All this acclaim was wonderful, praise indeed and all the trimmings to boot. Only one thing, the fly in the proverbial ointment, left him cold. He couldn’t ask a girl back to his, to stay over, or accept any of the many invitations that now came his way. Should he risk it, and then fall asleep, how could he explain away the night terrors?
He decided to face his fear, fight the demon and either win or end this forever.
He popped into a couple of drugstores on the way home from a particularly heavy gym workout.
A quart of milk, and the maximum amount of sleeping pills he could buy without raising suspicions. He picked up the same amount of sedatives from the second store, adding a pack of aromatic candles and a lavender pillow this time.

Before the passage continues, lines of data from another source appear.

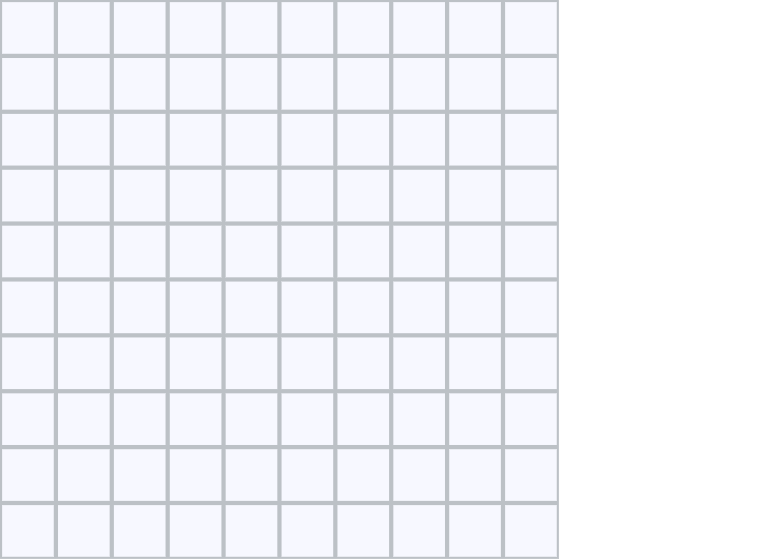
A Shadertoy shader for this pattern:

```glsl
// Square grid of ten by ten pale cells with grey rules, flush left on white.
const float CELLS = 10.0;         // repeats across and down
const float PITCH = 0.0998;       // cell size, in canvas heights
const float LINE_WIDTH = 0.076;   // rule width, in cells
const vec3 PAPER = vec3(1.0);
const vec3 CELL_FILL = vec3(0.969, 0.973, 1.0);
const vec3 LINE_COLOR = vec3(0.737, 0.757, 0.776);

// Signed distance to a box given by its centre and half size.
float boxDistance(vec2 p, vec2 center, vec2 halfSize) {
    vec2 d = abs(p - center) - halfSize;
    return length(max(d, 0.0)) + min(max(d.x, d.y), 0.0);
}

// Antialiased coverage of the region where the distance is negative.
float coverage(float dist, float pixel) {
    return clamp(0.5 - dist / pixel, 0.0, 1.0);
}

void mainImage(out vec4 fragColor, in vec2 fragCoord) {
    // Cell coordinates, measured from the upper left corner
    vec2 fromTopLeft = vec2(fragCoord.x, iResolution.y - fragCoord.y);
    vec2 p = fromTopLeft / (iResolution.y * PITCH);
    float pixel = 1.0 / (iResolution.y * PITCH);

    // Each cell carries half a rule on every side
    vec2 toRule = 0.5 - abs(fract(p) - 0.5);
    float ruleDistance = min(toRule.x, toRule.y) - 0.5 * LINE_WIDTH;
    vec3 grid = mix(CELL_FILL, LINE_COLOR, coverage(ruleDistance, pixel));

    // Clip the repeats to the square block
    float blockDistance = boxDistance(p, vec2(0.5 * CELLS), vec2(0.5 * CELLS));
    vec3 color = mix(PAPER, grid, coverage(blockDistance, pixel));

    fragColor = vec4(color, 1.0);
}
```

Sleep was going to come easily tonight and this time he would make sure he didn’t wake too easily.
He was determined to get to the end of this dream and see what was there.
At half nine, after a very dull documentary about the life cycle of the mayfly, he could keep his open no longer. Heading for his bed, he set three alarms for half hourly intervals, to be sure he would be able to shake himself awake in the morning. He’d made arrangements for the following day, so if the worst happened , he was a little scared about the stories regarding sleepwalkers and waking them, someone would notice he was missing.

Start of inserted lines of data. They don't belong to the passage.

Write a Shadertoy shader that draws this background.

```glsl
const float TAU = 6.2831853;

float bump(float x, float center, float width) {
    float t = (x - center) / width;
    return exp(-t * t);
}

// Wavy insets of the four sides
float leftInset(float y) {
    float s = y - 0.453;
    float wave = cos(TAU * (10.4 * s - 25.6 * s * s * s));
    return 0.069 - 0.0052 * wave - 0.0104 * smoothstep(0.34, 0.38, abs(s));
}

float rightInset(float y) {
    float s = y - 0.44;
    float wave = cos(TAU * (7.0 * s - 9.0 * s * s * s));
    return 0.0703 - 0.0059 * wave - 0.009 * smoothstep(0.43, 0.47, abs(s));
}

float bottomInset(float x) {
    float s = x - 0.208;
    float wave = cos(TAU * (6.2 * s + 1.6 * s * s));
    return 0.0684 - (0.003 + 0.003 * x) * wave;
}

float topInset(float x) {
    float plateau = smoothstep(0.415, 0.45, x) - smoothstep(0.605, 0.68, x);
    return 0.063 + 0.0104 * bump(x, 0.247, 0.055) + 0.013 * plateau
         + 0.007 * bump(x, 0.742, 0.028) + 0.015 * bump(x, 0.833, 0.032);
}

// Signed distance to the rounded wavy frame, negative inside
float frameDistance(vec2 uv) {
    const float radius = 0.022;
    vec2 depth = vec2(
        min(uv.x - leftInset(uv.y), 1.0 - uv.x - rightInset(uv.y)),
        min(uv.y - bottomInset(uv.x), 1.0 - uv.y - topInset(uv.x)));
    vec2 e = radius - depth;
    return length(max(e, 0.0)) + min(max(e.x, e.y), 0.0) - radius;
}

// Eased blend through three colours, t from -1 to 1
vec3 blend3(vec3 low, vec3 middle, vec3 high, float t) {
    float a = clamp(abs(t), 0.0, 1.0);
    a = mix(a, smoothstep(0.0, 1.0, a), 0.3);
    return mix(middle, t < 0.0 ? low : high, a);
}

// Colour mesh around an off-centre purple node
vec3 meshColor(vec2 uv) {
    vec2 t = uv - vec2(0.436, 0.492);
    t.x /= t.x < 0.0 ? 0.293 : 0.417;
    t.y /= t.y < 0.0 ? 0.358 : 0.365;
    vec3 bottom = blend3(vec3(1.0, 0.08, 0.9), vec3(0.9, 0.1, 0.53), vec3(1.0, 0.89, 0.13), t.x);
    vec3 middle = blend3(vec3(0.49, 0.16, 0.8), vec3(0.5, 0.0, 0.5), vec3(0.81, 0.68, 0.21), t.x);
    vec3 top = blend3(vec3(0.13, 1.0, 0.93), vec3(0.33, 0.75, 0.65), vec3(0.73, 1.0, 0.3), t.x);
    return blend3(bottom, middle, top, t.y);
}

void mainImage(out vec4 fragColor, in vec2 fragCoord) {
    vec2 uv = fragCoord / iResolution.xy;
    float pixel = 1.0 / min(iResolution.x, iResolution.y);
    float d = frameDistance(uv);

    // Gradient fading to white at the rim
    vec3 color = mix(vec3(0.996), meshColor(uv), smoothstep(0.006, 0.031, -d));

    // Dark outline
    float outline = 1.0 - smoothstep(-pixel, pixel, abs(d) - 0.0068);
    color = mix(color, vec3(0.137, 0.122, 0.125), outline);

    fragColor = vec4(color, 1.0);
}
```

Sleep, as planned, came on swift wings. He was out like the proverbial light in less than five minutes and slowly drifting towards his date with his own terror, his own nightmare.
He started his walk as he did every night, leaning against the wall, seeing her, the girl. Yes, she was there tonight, familiar now yet he had no recollection of who she really was. He knew the face, tried to convince himself it was just because he’d dreamt her so often now, but he knew that wasn’t it.
He tried to search her face but she kept moving, running, staggering backwards away from grasping hands. They were his hands, he could sense that. But these were rugged, rough edged paws. Big mitts of hands. Boxers hands maybe?
These were not the hands of a professional athlete. They had that ugly yellow staining of a habitual smoker, coupled with a faint blue stain, no, not a stain but the remains of a poorly applied tattoo. A panic shot through him. He knew those types of tattoos. These were needle and ink markings from an institute, a marking that showed every ex con you were one of the boys.
He had seen the single line bluebird, the scrawled letters on gnarled knuckles.
So, he was an ex con. A hardened criminal. That was a new twist. He’d often dreamt of being a fireman, a truck driver, even a dancer when he was a child but a hardened criminal, a social pariah had never really slipped onto the list of ambitions.
That might explain why the girl was scared. He was probably an ex boyfriend or some pimp out for his money.
He drifted in and out of his nightmare for a while. In dreams you can never really estimate time. There is no point of reference. Everything is on its own scale .
Joe felt his fantasy foot steps moving him to that street again, sliding him off the wall, crossing the street.
He knew what was coming, right up to the point when he always woke up, to the point when his hands found the throat of a young girl and started squeezing….